All lithospheric and sub-lithospheric mantle materials follow a dry olivine creep law (Supplementary Table 5), standard for the depleted upper mantle. On the trailing edges of both plates, the isotherms are tapered, allowing for ascension of material, defining a pair of corresponding initial ridge centres (see Supplementary Fig. 1C). This allows for free plate migration and prevents the otherwise strong downwelling of cold material formed at the edges of the model, which would perturb the mantellic flow42,43. Note that these correspond to initial geometric conditions and that no continuous spreading rates were prescribed. Any spreading observed is entirely caused by the adjacent subduction zone and the respective slab pull force.

The modelled oceanic plateau was defined with a parallelepipedal geometry, with four different along-trench widths (WP in Supplementary Fig. 1A and Supplementary Table 1). The plateau is located along a free slip mirror symmetry plane boundary, which divides the model into two halves along its middle length, with the modelled domain corresponding only to one of them. As such, calculations are performed in just half of the whole conceptual domain41. As an example, a 600 km wide plateau in the model would correspond to a 1200 km wide plateau in nature. The plateau crust and the plateau lithospheric mantle have thicknesses of 20 and 90 km and base densities of 2800 kg/m3 and 3220 kg/m3, respectively (see inset in Supplementary Fig. 1C). The crust follows a quartzite law viscous creep law (see Supplementary Table 5), with a higher cohesion and friction angle than the surrounding oceanic plate crust. This setup allows for our oceanic plateau to be both less dense than the underlying asthenosphere (i.e., positively buoyant—see inset on Supplementary Fig. 1C) and simultaneously stronger than the surrounding oceanic plate crust.

The arc was modelled using a trapezoidal geometry that spans the entire length of the model, has a trench-normal width of 200 km, with a maximum crustal thickness of 9 km and a maximum lithospheric mantle thickness of 90 km (see Supplementary Fig. 1A, C). It represents a mature volcanic arc and is less dense than the underlying asthenosphere (see inset in Supplementary Fig. 1C and Supplementary Table 5).

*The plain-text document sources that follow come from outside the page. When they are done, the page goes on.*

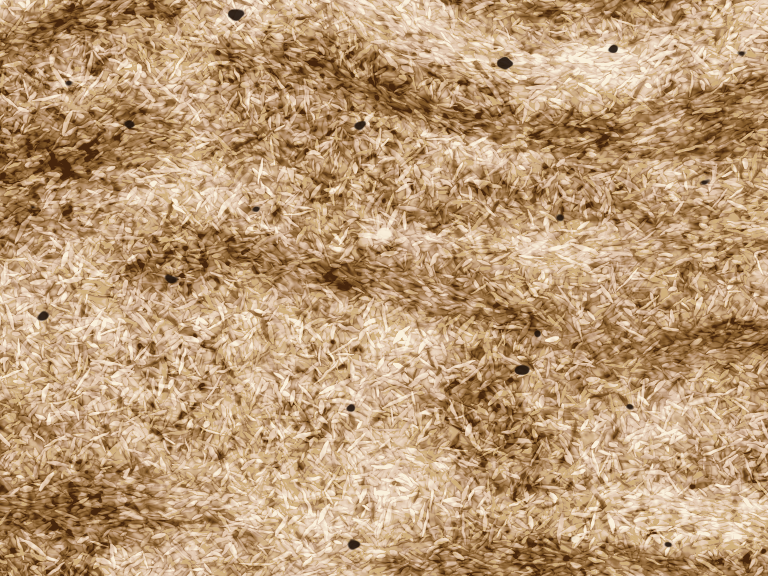
Give the GLSL for this texture, as a Shadertoy shader.

```glsl
// Matted plant fibre: layers of thin, half-clear pale fibres over one another,
// combed along wavy dark and pale ribbons, with seams, crevices and specks.
// A scalar tone is painted first, then mapped through a brown-to-cream ramp.

const vec3 SPECK  = vec3(0.12, 0.07, 0.04);
const vec3 DARK   = vec3(0.28, 0.15, 0.05);
const vec3 UMBER  = vec3(0.51, 0.35, 0.16);
const vec3 BROWN  = vec3(0.65, 0.49, 0.31);
const vec3 TAN    = vec3(0.75, 0.61, 0.49);
const vec3 GOLD   = vec3(0.82, 0.69, 0.48);
const vec3 CREAM  = vec3(0.89, 0.79, 0.70);
const vec3 GLINT  = vec3(0.98, 0.94, 0.86);

const int   LAYERS      = 8;
const float CELL_MIN    = 0.022;   // fibre cell size, in canvas heights
const float CELL_MAX    = 0.052;
const float HALF_WIDTH  = 0.0047;
const float SOFT        = 0.0013;  // edge smoothing
const float HALO        = 0.004;   // reach of the shadow round a fibre
const float HALO_DEPTH  = 0.17;
const float FRAY        = 0.0035;  // wobble of the fibre outlines
const float EXPOSURE    = 0.105;
const float RIBBON_DARK = 0.15;
const float RIBBON_PALE = 0.08;
const float SEAM_DARK   = 0.18;
const float BLOTCH      = 0.20;
const float GRAIN       = 0.27;
const float CREVICE     = 0.30;
const float SPECK_CELL  = 0.19;
const float PI          = 3.14159;

float hash(vec2 p) {
    return fract(sin(dot(p, vec2(127.1, 311.7))) * 43758.5453);
}

float noise(vec2 p) {
    vec2 i = floor(p), f = fract(p);
    f = f * f * (3.0 - 2.0 * f);
    return mix(mix(hash(i), hash(i + vec2(1, 0)), f.x),
               mix(hash(i + vec2(0, 1)), hash(i + vec2(1, 1)), f.x), f.y);
}

float fbm(vec2 p) {
    float sum = 0.0, amp = 0.53;
    for (int i = 0; i < 4; i++) {
        sum += amp * noise(p);
        p = mat2(1.6, 1.2, -1.2, 1.6) * p + 17.3;
        amp *= 0.5;
    }
    return sum;
}

// Height across the ribbons; its level lines are the combing direction.
float stream(vec2 p) {
    return p.y + 0.35 * noise(p * vec2(1.7, 1.2) + 3.4);
}

float flowAngle(vec2 p) {
    const float STEP = 0.02;
    return atan(stream(p) - stream(p + vec2(STEP, 0.0)), STEP);
}

// x: dark ribbon, y: pale ribbon
vec2 ribbons(vec2 p) {
    float n = noise(vec2(p.x * 1.8, stream(p) * 11.0) + 5.7);
    return vec2(smoothstep(0.60, 0.90, n), 1.0 - smoothstep(0.08, 0.34, n));
}

// Paints one layer of fibres over state = (tone, warmth).
vec2 paintFibres(vec2 p, float layer, vec2 state) {
    float size = mix(CELL_MIN, CELL_MAX, hash(vec2(layer, 4.0)));
    vec2 shift = layer * vec2(7.37, 3.71);
    vec2 q = p / size + shift;
    for (int j = -1; j <= 1; j++)
    for (int i = -1; i <= 1; i++) {
        vec2 cell = floor(q) + vec2(i, j);
        vec2 seed = cell + layer * 19.0;
        vec2 centre = cell + vec2(hash(seed), hash(seed + 31.7));
        float rTurn = hash(seed + 57.1), rLong = hash(seed + 83.9);
        float rWide = hash(seed + 11.3), rTone = hash(seed + 41.5);

        // Local frame: x along the fibre, y across, slightly bent
        vec2 world = (centre - shift) * size;
        vec2 band = ribbons(world);
        float combed = max(band.x, band.y);
        float a = flowAngle(world) + (rTurn - 0.5) * mix(PI, 0.9, combed);
        vec2 d = (q - centre) * size;
        d = vec2(dot(d, vec2(cos(a), sin(a))), dot(d, vec2(-sin(a), cos(a))));
        d.y += (rWide - 0.5) * 6.0 * d.x * d.x;

        float halfLen = size * mix(0.30, 0.85, rLong * rLong);
        float along = min(abs(d.x) / halfLen, 1.0);
        float w = HALF_WIDTH * mix(0.35, 1.0, rWide) * (1.0 - 0.7 * along * along);
        float dist = max(abs(d.x) - halfLen, abs(d.y) - w);
        float body = 1.0 - smoothstep(-SOFT, SOFT, dist);
        float halo = 1.0 - smoothstep(0.0, HALO, dist);

        float tone = rTone < 0.08 ? 0.28 : mix(0.50, 0.98, rTone);
        tone += 0.06 * clamp(d.y / w, -1.0, 1.0);
        float cover = mix(0.45, 1.0, hash(seed + 67.3)) * (1.0 - 0.25 * combed);
        state.x *= 1.0 - HALO_DEPTH * halo * (1.0 - body);
        state = mix(state, vec2(tone, hash(seed + 95.3)), body * cover);
    }
    return state;
}

vec3 ramp(float t, float warmth) {
    vec3 c = mix(DARK, UMBER, clamp((t - 0.18) / 0.20, 0.0, 1.0));
    c = mix(c, BROWN, clamp((t - 0.38) / 0.14, 0.0, 1.0));
    c = mix(c, TAN,   clamp((t - 0.52) / 0.12, 0.0, 1.0));
    c = mix(c, CREAM, clamp((t - 0.64) / 0.16, 0.0, 1.0));
    c = mix(c, GLINT, clamp((t - 0.86) / 0.20, 0.0, 1.0));
    return mix(c, GOLD, warmth * (1.0 - smoothstep(0.02, 0.14, abs(t - 0.71))));
}

// Scattered round specks, mostly dark, a few glinting.
vec3 addSpecks(vec3 col, vec2 p) {
    vec2 cell = floor(p / SPECK_CELL);
    vec2 centre = (cell + 0.08 + 0.84 * vec2(hash(cell + 2.3), hash(cell + 6.1))) * SPECK_CELL;
    float pick = hash(cell + 9.7), big = hash(cell + 14.9);
    float radius = mix(0.004, 0.012, big * big) * step(pick, 0.45);
    float dist = length((p - centre) * vec2(0.85, 1.1)) + 0.006 * (noise(p * 90.0) - 0.5);
    float mask = (1.0 - smoothstep(radius - 0.002, radius + 0.002, dist)) * step(0.001, radius);
    return mix(col, pick < 0.06 ? GLINT : SPECK, 0.9 * mask);
}

void mainImage(out vec4 fragColor, in vec2 fragCoord) {
    vec2 p = fragCoord / iResolution.y;

    // Fibres, bottom layer to top, with frayed outlines
    vec2 frayed = p + FRAY * (vec2(noise(p * 90.0), noise(p * 90.0 + 40.0)) - 0.5);
    vec2 state = vec2(0.62, 0.5);
    for (int k = 0; k < LAYERS; k++) state = paintFibres(frayed, float(k) + 1.0, state);
    float tone = state.x + EXPOSURE;

    // Broad ribbons and patches, with long strands inside the ribbons
    vec2 band = ribbons(p);
    float level = stream(p);
    float patches = fbm(p * 7.0 + 8.0);
    tone += RIBBON_PALE * band.y - RIBBON_DARK * band.x;
    tone += 0.40 * (fbm(vec2(p.x * 3.5, level * 9.0)) - 0.5) + 0.38 * (patches - 0.5);
    tone += 0.20 * (noise(vec2(p.x * 12.0, level * 110.0)) - 0.5) * max(band.x, band.y);

    // Thin broken seams along the flow
    float crest = abs(noise(vec2(p.x * 2.5, level * 9.0) + 31.0) - 0.5);
    float broken = smoothstep(0.50, 0.75, noise(p * vec2(7.0, 9.0) + 12.0));
    tone -= SEAM_DARK * (1.0 - smoothstep(0.0, 0.07, crest + 0.05 * noise(p * 60.0))) * broken;

    // Blotches, fine grain and small dark crevices
    tone += BLOTCH * (noise(p * 58.0 + 3.0) - 0.5);
    tone += GRAIN * (noise(mat2(0.8, 0.6, -0.6, 0.8) * p * vec2(120.0, 155.0)) - 0.5);
    float gaps = mix(0.25, 1.0, smoothstep(0.62, 0.36, patches));
    tone -= CREVICE * smoothstep(0.64, 0.88, noise(mat2(0.8, -0.6, 0.6, 0.8) * p * 92.0)) * gaps;

    float warmth = smoothstep(0.38, 0.66, 0.65 * state.y + 0.42 * fbm(p * 12.0 + 21.0));
    fragColor = vec4(addSpecks(ramp(tone, warmth), p), 1.0);
}
```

The initial strength depth and thermal profiles for the different model phases can be seen in Supplementary Fig. 2.

The slab pull force44 is estimated using:

$${F}_{{{{{\rm{SP}}}}}}=({\rho }_{{{{{\rm{slab}}}}}}-{\rho }_{{{{{\rm{astenosphere}}}}}}){{{{{\bf{g}}}}}}{V}_{S}$$

where FSP represents the slab pull force, g is the gravity acceleration, ρslab is the average density of the subducted slab, ρastenosphere is the density of the underlying asthenosphere, and VS represents the volume of subducted slab. The effective slab pull force is only c.a. 10% of the calculated value44. The calculated values for the effective slab pull forces in all models can be found in Supplementary Tables 2 and 3.